● Task brief:
If a line in the data holds "groove", copy that line out in full.

[Plain-text document sources]
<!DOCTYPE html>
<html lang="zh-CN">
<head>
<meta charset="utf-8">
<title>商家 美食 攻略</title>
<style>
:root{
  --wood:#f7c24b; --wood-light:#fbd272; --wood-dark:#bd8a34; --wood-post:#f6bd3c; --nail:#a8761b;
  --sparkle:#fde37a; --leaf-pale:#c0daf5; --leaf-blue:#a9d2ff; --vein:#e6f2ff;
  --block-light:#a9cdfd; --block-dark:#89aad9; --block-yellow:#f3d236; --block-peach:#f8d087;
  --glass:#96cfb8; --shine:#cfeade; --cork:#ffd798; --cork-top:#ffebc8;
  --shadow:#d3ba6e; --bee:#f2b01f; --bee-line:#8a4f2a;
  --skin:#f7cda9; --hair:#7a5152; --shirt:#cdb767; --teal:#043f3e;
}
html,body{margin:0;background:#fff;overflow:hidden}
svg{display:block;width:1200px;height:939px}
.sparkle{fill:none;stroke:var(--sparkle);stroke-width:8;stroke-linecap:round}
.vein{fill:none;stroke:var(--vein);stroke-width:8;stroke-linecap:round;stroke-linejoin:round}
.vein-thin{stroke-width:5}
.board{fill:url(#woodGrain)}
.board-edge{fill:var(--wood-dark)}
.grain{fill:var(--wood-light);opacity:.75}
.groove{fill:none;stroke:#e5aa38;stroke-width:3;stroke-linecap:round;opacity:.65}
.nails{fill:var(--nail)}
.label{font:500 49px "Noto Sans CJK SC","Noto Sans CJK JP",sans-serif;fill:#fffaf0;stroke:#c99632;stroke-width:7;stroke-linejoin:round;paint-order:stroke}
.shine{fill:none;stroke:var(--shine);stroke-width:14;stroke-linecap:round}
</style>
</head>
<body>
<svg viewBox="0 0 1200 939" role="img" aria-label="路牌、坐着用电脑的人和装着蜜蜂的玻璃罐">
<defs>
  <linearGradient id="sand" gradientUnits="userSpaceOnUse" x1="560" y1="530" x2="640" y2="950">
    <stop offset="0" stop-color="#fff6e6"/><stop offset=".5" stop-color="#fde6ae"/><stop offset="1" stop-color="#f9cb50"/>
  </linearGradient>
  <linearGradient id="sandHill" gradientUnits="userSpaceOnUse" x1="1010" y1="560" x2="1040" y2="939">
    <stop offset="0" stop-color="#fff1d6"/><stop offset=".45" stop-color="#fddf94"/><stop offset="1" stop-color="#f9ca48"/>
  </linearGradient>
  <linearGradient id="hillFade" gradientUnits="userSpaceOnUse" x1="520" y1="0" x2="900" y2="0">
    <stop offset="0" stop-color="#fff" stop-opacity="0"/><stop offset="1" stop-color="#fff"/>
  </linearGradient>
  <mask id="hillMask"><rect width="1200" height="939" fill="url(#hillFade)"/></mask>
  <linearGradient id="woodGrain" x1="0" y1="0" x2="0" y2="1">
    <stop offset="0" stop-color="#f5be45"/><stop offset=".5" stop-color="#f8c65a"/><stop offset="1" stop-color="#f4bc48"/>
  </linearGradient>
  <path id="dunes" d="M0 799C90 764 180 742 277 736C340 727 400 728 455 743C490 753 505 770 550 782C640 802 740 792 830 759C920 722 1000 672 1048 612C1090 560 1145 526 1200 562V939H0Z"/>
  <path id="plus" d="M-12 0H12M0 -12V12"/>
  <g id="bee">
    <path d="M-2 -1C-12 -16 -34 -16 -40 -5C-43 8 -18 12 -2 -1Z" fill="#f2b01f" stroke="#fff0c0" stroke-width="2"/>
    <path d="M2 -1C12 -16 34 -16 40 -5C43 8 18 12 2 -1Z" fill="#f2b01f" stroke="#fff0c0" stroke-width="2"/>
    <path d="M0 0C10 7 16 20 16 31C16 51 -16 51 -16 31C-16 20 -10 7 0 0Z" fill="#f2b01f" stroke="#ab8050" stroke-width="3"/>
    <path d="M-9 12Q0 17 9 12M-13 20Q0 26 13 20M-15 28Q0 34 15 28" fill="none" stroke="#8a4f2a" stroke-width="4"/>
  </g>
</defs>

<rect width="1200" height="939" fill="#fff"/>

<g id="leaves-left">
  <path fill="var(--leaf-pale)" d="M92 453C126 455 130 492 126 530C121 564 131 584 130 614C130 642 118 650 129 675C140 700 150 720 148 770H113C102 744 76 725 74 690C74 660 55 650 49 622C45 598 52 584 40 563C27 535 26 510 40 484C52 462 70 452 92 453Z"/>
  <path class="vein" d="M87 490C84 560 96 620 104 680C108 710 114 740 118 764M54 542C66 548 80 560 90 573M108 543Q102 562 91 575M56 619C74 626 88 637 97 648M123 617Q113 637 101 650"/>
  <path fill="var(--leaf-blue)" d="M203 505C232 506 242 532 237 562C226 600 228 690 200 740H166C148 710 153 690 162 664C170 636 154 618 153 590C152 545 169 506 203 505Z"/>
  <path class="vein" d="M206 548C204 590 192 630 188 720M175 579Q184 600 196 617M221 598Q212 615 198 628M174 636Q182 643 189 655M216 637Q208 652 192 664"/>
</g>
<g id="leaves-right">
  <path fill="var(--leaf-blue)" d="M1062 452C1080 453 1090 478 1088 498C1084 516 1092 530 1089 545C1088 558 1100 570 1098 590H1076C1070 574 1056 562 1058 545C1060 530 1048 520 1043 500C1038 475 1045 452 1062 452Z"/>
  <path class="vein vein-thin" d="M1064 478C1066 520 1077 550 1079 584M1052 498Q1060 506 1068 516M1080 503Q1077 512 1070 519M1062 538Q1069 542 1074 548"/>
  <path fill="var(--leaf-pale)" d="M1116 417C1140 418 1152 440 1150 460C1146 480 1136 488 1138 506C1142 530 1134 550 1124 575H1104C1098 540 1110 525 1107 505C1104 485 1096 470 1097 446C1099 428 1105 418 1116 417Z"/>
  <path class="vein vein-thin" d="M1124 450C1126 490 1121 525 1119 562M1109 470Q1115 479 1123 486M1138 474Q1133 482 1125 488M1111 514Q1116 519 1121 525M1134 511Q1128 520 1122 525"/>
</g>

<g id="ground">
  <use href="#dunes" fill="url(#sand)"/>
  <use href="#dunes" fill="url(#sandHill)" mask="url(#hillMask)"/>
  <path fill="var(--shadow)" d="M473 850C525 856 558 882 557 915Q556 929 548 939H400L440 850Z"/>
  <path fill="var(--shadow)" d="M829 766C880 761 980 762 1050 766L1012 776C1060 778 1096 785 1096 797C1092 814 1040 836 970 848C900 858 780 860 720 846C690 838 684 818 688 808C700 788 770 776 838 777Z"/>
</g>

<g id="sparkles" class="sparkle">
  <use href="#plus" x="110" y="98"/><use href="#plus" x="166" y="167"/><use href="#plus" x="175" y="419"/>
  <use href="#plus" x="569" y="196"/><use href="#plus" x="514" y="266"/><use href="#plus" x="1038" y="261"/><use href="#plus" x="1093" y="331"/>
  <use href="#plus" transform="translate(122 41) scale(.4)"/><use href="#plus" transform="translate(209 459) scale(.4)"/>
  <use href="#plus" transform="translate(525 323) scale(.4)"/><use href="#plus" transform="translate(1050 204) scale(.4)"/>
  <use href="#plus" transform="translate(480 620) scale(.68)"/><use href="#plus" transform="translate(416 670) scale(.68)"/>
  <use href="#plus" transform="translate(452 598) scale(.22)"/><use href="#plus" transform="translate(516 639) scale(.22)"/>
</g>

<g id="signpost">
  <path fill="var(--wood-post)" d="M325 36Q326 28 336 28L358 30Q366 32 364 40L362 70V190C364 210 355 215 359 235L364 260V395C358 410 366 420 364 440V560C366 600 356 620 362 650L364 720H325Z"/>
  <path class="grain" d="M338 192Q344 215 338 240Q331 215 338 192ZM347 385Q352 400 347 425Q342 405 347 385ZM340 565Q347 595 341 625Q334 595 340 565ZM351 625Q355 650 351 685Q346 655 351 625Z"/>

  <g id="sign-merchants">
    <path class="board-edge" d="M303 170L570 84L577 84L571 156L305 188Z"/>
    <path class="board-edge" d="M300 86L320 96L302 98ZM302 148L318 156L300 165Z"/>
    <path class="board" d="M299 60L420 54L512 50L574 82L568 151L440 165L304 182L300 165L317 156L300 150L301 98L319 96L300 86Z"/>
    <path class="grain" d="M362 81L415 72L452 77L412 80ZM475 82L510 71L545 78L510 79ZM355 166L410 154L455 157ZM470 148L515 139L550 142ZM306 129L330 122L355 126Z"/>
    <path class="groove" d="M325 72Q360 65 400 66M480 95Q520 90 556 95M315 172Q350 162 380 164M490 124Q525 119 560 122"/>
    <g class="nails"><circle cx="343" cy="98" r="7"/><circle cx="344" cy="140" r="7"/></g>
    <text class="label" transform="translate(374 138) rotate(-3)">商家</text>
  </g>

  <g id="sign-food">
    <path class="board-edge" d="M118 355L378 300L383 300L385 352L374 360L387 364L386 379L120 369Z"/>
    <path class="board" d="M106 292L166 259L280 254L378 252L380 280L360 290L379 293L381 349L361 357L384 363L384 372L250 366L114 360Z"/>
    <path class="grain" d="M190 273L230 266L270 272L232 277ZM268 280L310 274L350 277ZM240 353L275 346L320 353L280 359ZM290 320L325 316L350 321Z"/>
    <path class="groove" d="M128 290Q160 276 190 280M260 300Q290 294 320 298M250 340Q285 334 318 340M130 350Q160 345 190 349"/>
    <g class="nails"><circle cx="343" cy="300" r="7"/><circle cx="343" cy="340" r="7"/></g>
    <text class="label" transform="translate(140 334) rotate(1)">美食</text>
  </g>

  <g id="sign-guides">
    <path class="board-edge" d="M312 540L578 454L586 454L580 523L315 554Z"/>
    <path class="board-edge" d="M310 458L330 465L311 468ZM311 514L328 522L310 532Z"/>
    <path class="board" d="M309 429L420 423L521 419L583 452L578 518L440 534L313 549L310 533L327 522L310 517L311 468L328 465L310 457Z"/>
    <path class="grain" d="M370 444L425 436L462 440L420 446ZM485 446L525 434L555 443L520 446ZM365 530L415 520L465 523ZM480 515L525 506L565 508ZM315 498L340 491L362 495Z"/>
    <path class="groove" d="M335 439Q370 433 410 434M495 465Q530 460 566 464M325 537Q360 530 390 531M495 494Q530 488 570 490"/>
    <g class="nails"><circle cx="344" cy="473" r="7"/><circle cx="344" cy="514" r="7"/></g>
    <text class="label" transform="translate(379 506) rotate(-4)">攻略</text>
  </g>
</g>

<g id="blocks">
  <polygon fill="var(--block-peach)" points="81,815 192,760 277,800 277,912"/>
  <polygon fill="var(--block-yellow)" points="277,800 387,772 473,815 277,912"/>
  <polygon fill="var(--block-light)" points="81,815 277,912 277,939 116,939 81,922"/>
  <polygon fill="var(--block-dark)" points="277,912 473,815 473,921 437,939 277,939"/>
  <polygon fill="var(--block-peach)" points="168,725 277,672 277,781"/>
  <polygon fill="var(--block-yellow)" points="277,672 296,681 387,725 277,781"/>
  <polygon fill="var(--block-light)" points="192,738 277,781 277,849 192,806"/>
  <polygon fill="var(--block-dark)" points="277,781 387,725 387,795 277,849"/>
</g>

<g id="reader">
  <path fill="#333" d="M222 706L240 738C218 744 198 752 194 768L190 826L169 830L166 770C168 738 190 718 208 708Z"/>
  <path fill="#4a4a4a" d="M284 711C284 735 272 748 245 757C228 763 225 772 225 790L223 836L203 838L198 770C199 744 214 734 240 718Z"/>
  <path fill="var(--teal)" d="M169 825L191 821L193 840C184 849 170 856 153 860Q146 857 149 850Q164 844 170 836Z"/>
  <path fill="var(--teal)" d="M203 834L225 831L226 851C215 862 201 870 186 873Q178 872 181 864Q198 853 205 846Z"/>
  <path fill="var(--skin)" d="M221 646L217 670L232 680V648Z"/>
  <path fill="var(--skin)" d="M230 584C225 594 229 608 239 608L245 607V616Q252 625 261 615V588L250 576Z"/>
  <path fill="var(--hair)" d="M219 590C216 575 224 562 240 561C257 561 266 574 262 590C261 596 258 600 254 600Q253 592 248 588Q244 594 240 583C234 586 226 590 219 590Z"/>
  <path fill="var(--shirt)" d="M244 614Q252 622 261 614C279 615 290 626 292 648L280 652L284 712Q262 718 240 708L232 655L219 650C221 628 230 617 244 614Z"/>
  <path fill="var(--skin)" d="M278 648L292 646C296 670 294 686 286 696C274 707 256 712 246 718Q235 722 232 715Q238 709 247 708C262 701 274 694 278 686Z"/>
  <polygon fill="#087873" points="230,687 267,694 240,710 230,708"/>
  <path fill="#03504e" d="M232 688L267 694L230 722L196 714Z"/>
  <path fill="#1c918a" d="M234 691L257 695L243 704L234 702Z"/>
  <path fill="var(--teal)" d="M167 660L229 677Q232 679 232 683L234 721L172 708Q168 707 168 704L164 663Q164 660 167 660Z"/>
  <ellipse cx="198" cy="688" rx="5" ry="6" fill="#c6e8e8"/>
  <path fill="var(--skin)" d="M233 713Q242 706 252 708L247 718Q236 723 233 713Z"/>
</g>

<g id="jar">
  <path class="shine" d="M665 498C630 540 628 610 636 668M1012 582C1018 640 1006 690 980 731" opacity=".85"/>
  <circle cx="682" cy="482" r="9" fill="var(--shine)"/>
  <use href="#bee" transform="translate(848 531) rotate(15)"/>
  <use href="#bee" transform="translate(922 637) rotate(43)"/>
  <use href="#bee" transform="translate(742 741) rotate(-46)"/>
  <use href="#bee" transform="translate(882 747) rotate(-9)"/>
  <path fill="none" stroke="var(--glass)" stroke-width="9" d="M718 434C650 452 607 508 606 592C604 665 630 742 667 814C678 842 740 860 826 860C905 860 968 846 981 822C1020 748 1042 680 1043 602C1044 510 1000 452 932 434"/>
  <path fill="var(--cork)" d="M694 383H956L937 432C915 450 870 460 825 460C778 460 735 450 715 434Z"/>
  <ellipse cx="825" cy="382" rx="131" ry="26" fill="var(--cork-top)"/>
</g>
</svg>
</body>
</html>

● Task answer:
.groove{fill:none;stroke:#e5aa38;stroke-width:3;stroke-linecap:round;opacity:.65}
    <path class="groove" d="M325 72Q360 65 400 66M480 95Q520 90 556 95M315 172Q350 162 380 164M490 124Q525 119 560 122"/>
    <path class="groove" d="M128 290Q160 276 190 280M260 300Q290 294 320 298M250 340Q285 334 318 340M130 350Q160 345 190 349"/>
    <path class="groove" d="M335 439Q370 433 410 434M495 465Q530 460 566 464M325 537Q360 530 390 531M495 494Q530 488 570 490"/>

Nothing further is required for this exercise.